I think some of the current challenges relate to the disparity in pain management approaches and access across the globe.  The difference in resource availability between high- and low-middle income countries is vast.  Although, simply transferring the overuse of pain medication and often extravagant use of interventions in developed countries would not be a simple solution to the disparities noted.  Indeed, such an approach that fails to take into account local values, infrastructure and preparedness would be irresponsible.  Improvements in community education and further development of national policies to take into account local challenges would go some way to address this. However, back pain is not simply a health care problem and extends to other spheres.  Indeed, determinants of health include education, social networks, income and employment amongst others.  The challenge is to bring all these elements together in a coordinated fashion, making any approach to help those living with back pain relevant to the population it serves. 

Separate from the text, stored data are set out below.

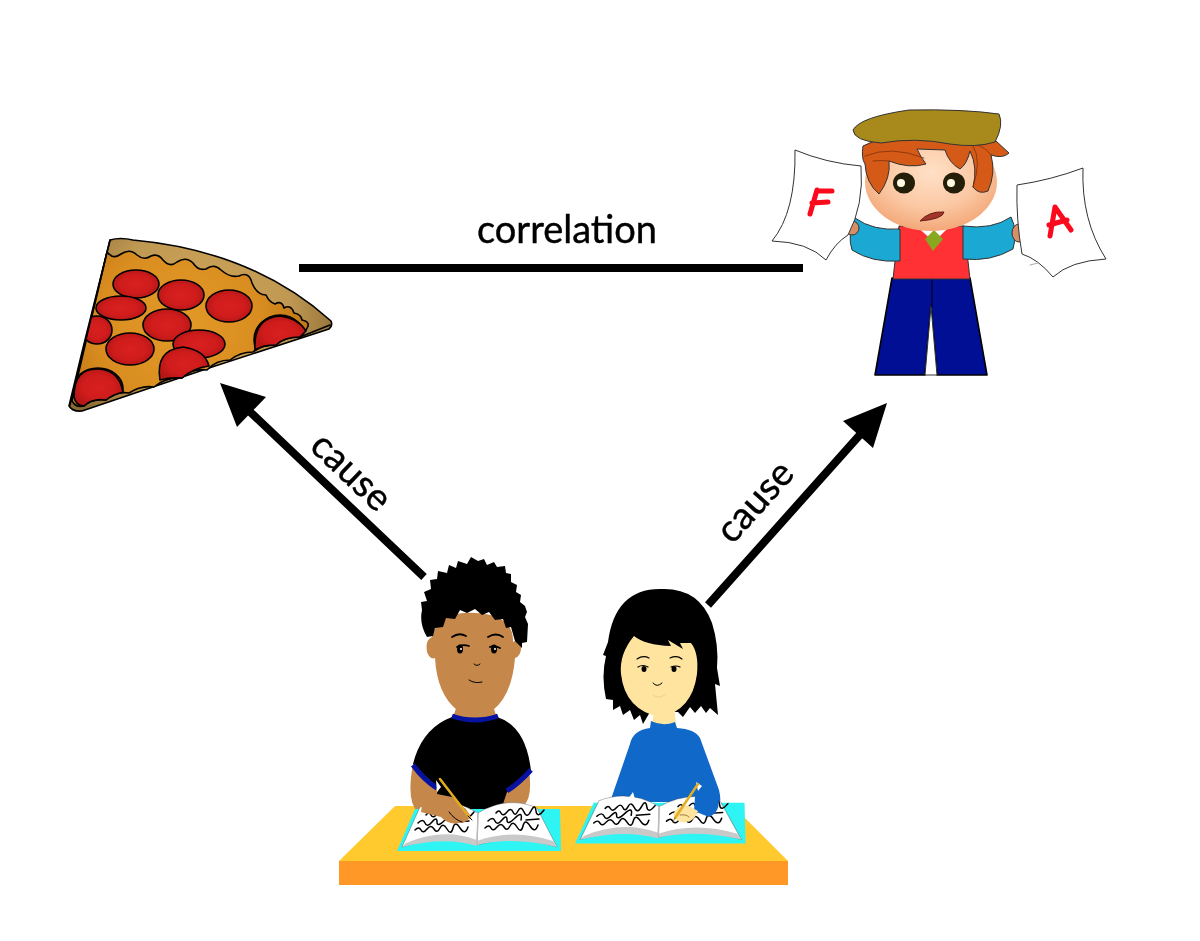
<!DOCTYPE html>
<html lang="en">
<head>
<meta charset="utf-8">
<title>Correlation and cause</title>
<style>
:root {
  --paper: #fff; --ink: #000; --crust: #bf9852; --cheese: #d98d20; --pepperoni: #d01c1c;
  --cap: #a88a1c; --hair: #d65a17; --vest: #ff3135; --sleeve: #1ba8d2; --trousers: #000f94;
  --grade: #fb0a1e; --tan: #c5884a; --cream: #ffe4a0; --sweater: #1068c9;
  --desk-top: #ffca2e; --desk-front: #ff9826; --cover: #2ff4f4;
}
* { box-sizing: border-box; margin: 0; }
html, body { width: 1200px; height: 941px; overflow: hidden; background: var(--paper); }
.diagram { position: relative; width: 1200px; height: 941px; overflow: hidden; }
.drawing { position: absolute; inset: 0; display: block; }
.label {
  position: absolute; transform: translate(-50%, -50%) rotate(var(--tilt, 0deg));
  font: 400 38px/1 Lato, "Open Sans", sans-serif; color: var(--ink); white-space: nowrap;
  -webkit-text-stroke: .4px var(--ink);
}
.label-correlation { left: 567px; top: 228px; }
.label-left { left: 353px; top: 470px; --tilt: 43.5deg; }
.label-right { left: 753px; top: 500px; --tilt: -48deg; }
.outline { stroke: var(--ink); stroke-width: 1.6; stroke-linejoin: round; }
.thin { stroke: #333; stroke-width: 1; stroke-linejoin: round; }
.stroke { fill: none; stroke: var(--ink); stroke-linecap: round; stroke-linejoin: round; }
.connector { stroke: var(--ink); stroke-width: 8; }
</style>
</head>
<body>
<main class="diagram">
<svg class="drawing" width="1200" height="941" viewBox="0 0 1200 941" aria-hidden="true">
  <defs>
    <radialGradient id="crust-shade" gradientUnits="userSpaceOnUse" cx="200" cy="310" r="150">
      <stop offset="0" stop-color="#d0a558"/><stop offset=".6" stop-color="#bf9852"/><stop offset="1" stop-color="#8a6a34"/>
    </radialGradient>
    <radialGradient id="cheese-shade" gradientUnits="userSpaceOnUse" cx="180" cy="325" r="135">
      <stop offset="0" stop-color="#e39a28"/><stop offset=".6" stop-color="#d98d20"/><stop offset="1" stop-color="#bd7413"/>
    </radialGradient>
    <radialGradient id="pepperoni-shade">
      <stop offset="0" stop-color="#d8201f"/><stop offset=".65" stop-color="#d01c1c"/><stop offset="1" stop-color="#b91717"/>
    </radialGradient>
    <radialGradient id="face-shade" cx=".5" cy=".4" r=".6">
      <stop offset="0" stop-color="#ffe0c6"/><stop offset=".6" stop-color="#fbc8a4"/><stop offset="1" stop-color="#f3a878"/>
    </radialGradient>
    <path id="cheese-edge" d="M107 252Q113 260 121 254Q130 248 137 255Q144 261 151 256Q158 253 163 260Q170 268 177 262Q186 256 193 263Q198 271 206 269Q214 263 221 270Q230 278 239 276Q249 271 252 283Q257 295 266 295Q269 302 275 304Q282 300 284 308Q291 304 294 313Q301 314 302 320Q312 322 306 330L300 337Q284 337 276 345Q262 345 253 352Q240 352 230 360Q216 360 207 370Q192 368 182 378Q166 377 154 387Q141 385 129 393Q116 391 106 400Q92 398 84 406Q76 408 72 401Z"/>
    <clipPath id="cheese-area"><use href="#cheese-edge"/></clipPath>
    <g id="script-lines" class="stroke" stroke-width="1.5">
      <path d="M12 0q3-4 5 0t6-1 6 0 5-1 6 1 7-1 5 0 8-1"/>
      <path d="M4 8q5-5 7 0t7-1 5 0 8-2 6 2"/>
      <path d="M1 15q4-4 6 0t6-1 7 0 6-1 7 1 6-1 7 0 8-1"/>
      <path d="M42 7l13-1"/>
    </g>
    <g id="notebook">
      <path d="M18 10L163 10 164 52 0 52Z" fill="var(--cover)"/>
      <path d="M23 8Q52-4 81 14L80 46Q48 34 5 48Z" fill="#fff" class="thin" stroke-opacity=".35"/>
      <path d="M81 14Q111-4 140 9L160 48Q116 34 80 46Z" fill="#fff" class="thin" stroke-opacity=".35"/>
      <path d="M9 44Q46 28 80 41L80 47Q48 37 5 48Z" fill="#c9c9c9"/>
      <path d="M80 42Q116 29 156 42L160 48Q116 37 80 46Z" fill="#c9c9c9"/>
      <path d="M81 14L80 46" stroke="#bbb" stroke-width="1.5"/>
      <use href="#script-lines" x="17" y="16"/>
      <use href="#script-lines" x="87" y="14"/>
    </g>
  </defs>

  <g id="connectors">
    <path class="connector" d="M299 268H803"/>
    <path class="connector" d="M424 577L244 406M708 605L866 428"/>
    <path d="M220 383L266 397 237 427ZM887 403L873 448 843 421Z"/>
  </g>

  <g id="pizza-slice">
    <path class="outline" fill="url(#crust-shade)" d="M110 240Q120 237 133 240Q253 251 331 321Q333 326 329 329L209 368 82 411Q73 412 69 406L83 348Z"/>
    <use href="#cheese-edge" class="outline" fill="url(#cheese-shade)"/>
    <g class="outline" fill="url(#pepperoni-shade)" clip-path="url(#cheese-area)">
      <ellipse cx="97" cy="330" rx="15" ry="14"/>
      <ellipse cx="280" cy="340" rx="26" ry="25"/>
      <ellipse cx="98" cy="389" rx="25" ry="21"/>
    </g>
    <g class="outline" fill="url(#pepperoni-shade)">
      <ellipse cx="136" cy="284" rx="23" ry="14"/>
      <ellipse cx="181" cy="295" rx="23" ry="15"/>
      <ellipse cx="229" cy="306" rx="23" ry="16"/>
      <ellipse cx="121" cy="308" rx="25" ry="12"/>
      <ellipse cx="167" cy="325" rx="24" ry="16"/>
      <ellipse cx="199" cy="344" rx="26" ry="14"/>
      <ellipse cx="130" cy="349" rx="24" ry="16"/>
      <path d="M160 380Q155 350 183 347Q205 350 209 366Q193 368 182 378Q170 377 160 380Z"/>
      <path d="M255 350Q253 318 280 316Q298 318 306 331L300 337Q284 337 276 345Q262 345 255 350Z"/>
      <path d="M74 397Q74 368 98 369Q119 370 123 392Q112 395 106 400Q92 398 84 406Q76 406 74 397Z"/>
    </g>
    <path class="stroke" stroke-width="1.6" d="M110 240L70 405M300 337L330 325"/>
  </g>

  <g id="boy-with-grades">
    <path class="outline" stroke-width="1" fill="var(--trousers)" d="M892 278H970L987 375H937L931 306 925 375H875Z"/>
    <path class="thin" fill="#fff" d="M931 306L937 375H925Z"/>
    <path class="stroke" stroke-width="1" d="M932 279V307"/>
    <path class="thin" fill="var(--vest)" d="M899 226H964L970 279H893Z"/>
    <path fill="#fff" d="M914 224H952L934 242Z"/>
    <path fill="#8aa81f" d="M934 230L943 239 933 251 925 239Z"/>
    <path class="thin" fill="var(--sleeve)" d="M900 229Q873 231 855 218Q847 235 852 250Q872 263 900 261ZM963 226Q992 230 1011 217Q1018 231 1013 249Q991 262 963 259Z"/>
    <ellipse class="thin" cx="852" cy="228" rx="7" ry="7" fill="#d98f66"/>
    <ellipse class="thin" cx="1019" cy="233" rx="7" ry="9" fill="#d98f66"/>
    <path class="thin" fill="#fff" d="M795 150Q826 163 861 166Q864 205 848 235Q835 243 826 260Q808 242 772 241Q796 212 795 150ZM1017 185Q1051 180 1083 168Q1081 220 1106 259Q1070 261 1053 277Q1038 259 1022 254Q1016 220 1017 185Z"/>
    <path class="stroke" stroke="#aaa" stroke-width="1" d="M1030 265L1038 263" style="stroke:#aaa"/>
    <g class="stroke" stroke-width="5" style="stroke:var(--grade)">
      <path d="M817 190L810 214M817 191L832 191M812 203L828 202"/>
      <path d="M1050 236L1055 207 1071 230M1049 225L1067 220"/>
    </g>
    <ellipse cx="931" cy="182" rx="66" ry="49" fill="url(#face-shade)"/>
    <path class="thin" stroke-width=".8" fill="var(--hair)" d="M863 146Q886 133 925 138L996 141 1009 153Q1003 159 991 155Q996 173 988 191Q979 195 973 187Q978 167 970 151Q967 164 960 169Q949 163 945 150L917 149Q921 158 926 164Q909 169 889 161Q891 178 879 194Q866 183 865 164Q861 158 863 146Z"/>
    <path class="stroke" stroke-width=".8" style="stroke:#7d310a" d="M865 156Q891 145 924 158M873 161Q882 160 889 161M991 155Q985 147 977 145M973 146Q982 160 973 187"/>
    <path class="thin" fill="var(--cap)" d="M853 130Q860 117 909 110Q964 109 999 114Q1004 125 995 142Q976 148 950 144Q915 137 881 143Q854 141 853 130Z"/>
    <ellipse cx="904" cy="183" rx="11" ry="10.5" fill="#241d08"/>
    <ellipse cx="954" cy="183" rx="11" ry="10.5" fill="#241d08"/>
    <g fill="#fffbe0"><circle cx="901" cy="183" r="4"/><circle cx="951" cy="183" r="4"/></g>
    <path fill="#a3342a" stroke="#6b1e18" d="M920 221Q929 211 944 212Q943 219 920 221Z"/>
  </g>

  <g id="desk">
    <path fill="var(--desk-top)" d="M395 806H733L788 861H339Z"/>
    <rect x="339" y="861" width="449" height="24" fill="var(--desk-front)"/>
  </g>

  <g id="boy-studying">
    <path fill="var(--tan)" d="M413 764Q406 802 418 812Q434 824 455 823L470 815Q467 806 452 797L438 785 441 770ZM505 788L529 770Q533 799 523 806L495 809ZM459 700H491L497 718Q478 726 453 717Z"/>
    <path d="M452 717Q425 727 415 757L413 764 438 788 437 794 452 797 470 812 502 807 507 792 531 771Q526 726 497 717Q477 725 452 717Z"/>
    <path class="stroke" stroke-width="5" stroke-linecap="butt" style="stroke:#0713a0;stroke-linecap:butt" d="M452 716Q475 724 498 716M413 765Q424 780 437 788M507 791Q519 783 531 770"/>
    <path fill="#fff" d="M436 780L441 787 437 792Z"/>
    <path fill="var(--tan)" d="M432 637Q425 640 427 652Q430 660 435 658Q437 694 457 710H493Q512 695 515 658Q522 656 521 644Q517 638 513 642Q514 615 476 613Q438 610 432 637Z"/>
    <path d="M427 637Q419 624 422 610L421 602 427 601 424 592 431 589 430 580 437 579 438 571 447 573 449 565 456 568 458 561 467 564 471 557 478 561 484 559 487 565 494 562 497 567 505 566 506 573 511 574 511 582 517 585 516 592 521 595 520 602 525 606 527 612 525 617 528 624 527 642 522 643 522 648 515 641 511 627 506 628 503 619 495 620 489 612 482 615 475 609 467 613 460 610 455 619 446 618 443 627 435 628 433 636Z"/>
    <g class="stroke" stroke-width="1.8">
      <path d="M452 637Q459 632 466 636M488 637Q496 632 503 637M457 647Q462 644 469 646M490 647Q494 645 500 648"/>
      <path stroke-width="1" d="M474 664Q477 667 480 664M469 680Q475 684 482 682"/>
    </g>
    <ellipse cx="460" cy="649" rx="3" ry="4.5"/><ellipse cx="494" cy="649" rx="3" ry="4.5"/>
    <g fill="#fff"><circle cx="461" cy="649" r="1"/><circle cx="495" cy="649" r="1"/></g>
    <use href="#notebook" x="397" y="799"/>
    <path fill="var(--tan)" d="M423 797L449 801Q463 803 470 815Q469 823 459 823Q448 825 441 817L421 812Z"/>
    <path class="stroke" stroke-width="2.5" style="stroke:#e2ad20" d="M440 779L470 818"/>
    <path class="stroke" stroke-width="1" d="M449 812Q455 820 462 822M468 816L472 820"/>
  </g>

  <g id="girl-studying">
    <path d="M660 589Q699 587 712 623Q719 645 717 668L720 686 715 684 718 715 710 708 706 713 701 706 695 713 690 707 683 717 678 712 650 712 643 724 640 715 634 720 630 710 623 715 620 706 613 710 613 700 606 699Q601 676 606 656L603 655 608 642Q615 589 660 589Z"/>
    <path fill="var(--cream)" d="M655 705H674L676 725H652Z"/>
    <path fill="var(--cream)" d="M634 636Q619 654 621 674Q625 710 660 717Q692 711 697 674Q699 653 691 643L680 643 683 649 668 640 671 646Q645 645 634 636Z"/>
    <g class="stroke" stroke-width="1.2">
      <path d="M637 659Q643 655 649 658M670 658Q677 655 682 659M638 667Q643 664 648 667M671 667Q676 665 680 667"/>
      <path stroke-width="1" d="M653 683Q657 688 662 683"/>
      <path stroke-width=".8" style="stroke:#e9c983" d="M653 695Q659 700 666 694"/>
    </g>
    <ellipse cx="644" cy="669" rx="2.5" ry="3"/><ellipse cx="674" cy="669" rx="2.5" ry="3"/>
    <path fill="var(--sweater)" d="M651 721Q663 727 675 722L677 728Q695 729 700 738L719 790Q724 810 710 816L694 810 680 802 610 802 630 744Q633 730 650 728Z"/>
    <use href="#notebook" x="0" y="0" transform="translate(575 793) scale(1.04 .97)"/>
    <path fill="var(--sweater)" d="M696 781L716 787Q724 811 709 817L694 811Z"/>
    <path fill="#fff" d="M628 799L633 792 635 799ZM696 782L702 786 698 791Z"/>
    <path fill="var(--cream)" d="M673 814Q677 806 687 805L698 811Q695 821 686 822Q677 824 673 814Z"/>
    <path class="stroke" stroke-width="2.5" style="stroke:#e2ad20" d="M698 784L675 818"/>
    <path class="stroke" stroke-width=".8" d="M675 818L673 822M680 815Q686 814 689 817" style="stroke:#806020"/>
  </g>
</svg>
<p class="label label-correlation">correlation</p>
<p class="label label-left">cause</p>
<p class="label label-right">cause</p>
</main>
</body>
</html>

What do you think are or will be the next hot topics in back pain research and management?

I believe that hot topics in back pain research and management will change through the increase utilisation of patient voices in the design and development of research programmes.  Focus on research that will answer questions related to the understanding of pain will continue, but with a focus on translating that understanding in a manner that individuals with pain will be able to engage with and embed into their lifestyle.  Research on the impact of pain education with much younger age groups will provide interesting information on how these individuals manage pain as they grow older, and whether improved understanding of back pain translates to improved management and decreased incidence.                   

How have you seen back pain prevention and management strategies change throughout your career?

I have seen back pain prevention and management strategies go in and out of fashion over the years.  However, I have also seen a positive change in the focus of management strategies being centred around those living with pain and their opinions at the centre of designed strategies.  This approach has offered clinicians and researchers a unique and richer perspective than that offered by professionals alone.

Nevertheless, it remains true that back pain continues to be a significant global burden and that the majority of management strategies have limited efficacy.  Those approaches based on exercise and education seem to be the most effective yet, conversely, are the least utilised or advocated.  It continues to be the case that expensive short-term approaches that offer little relief are more frequently used, despite the evidence.

It is my hope that the Global Year About Back Pain 2021 will; highlight the evidence for and against the existing management approaches of back pain; offer further information for identifying research gaps and bring together professionals and those living with pain.  Our collaborative approach aims to access and assist the wider community of pain professionals and those living with pain, so we can continue to improve on the treatment and management of back pain on a global scale.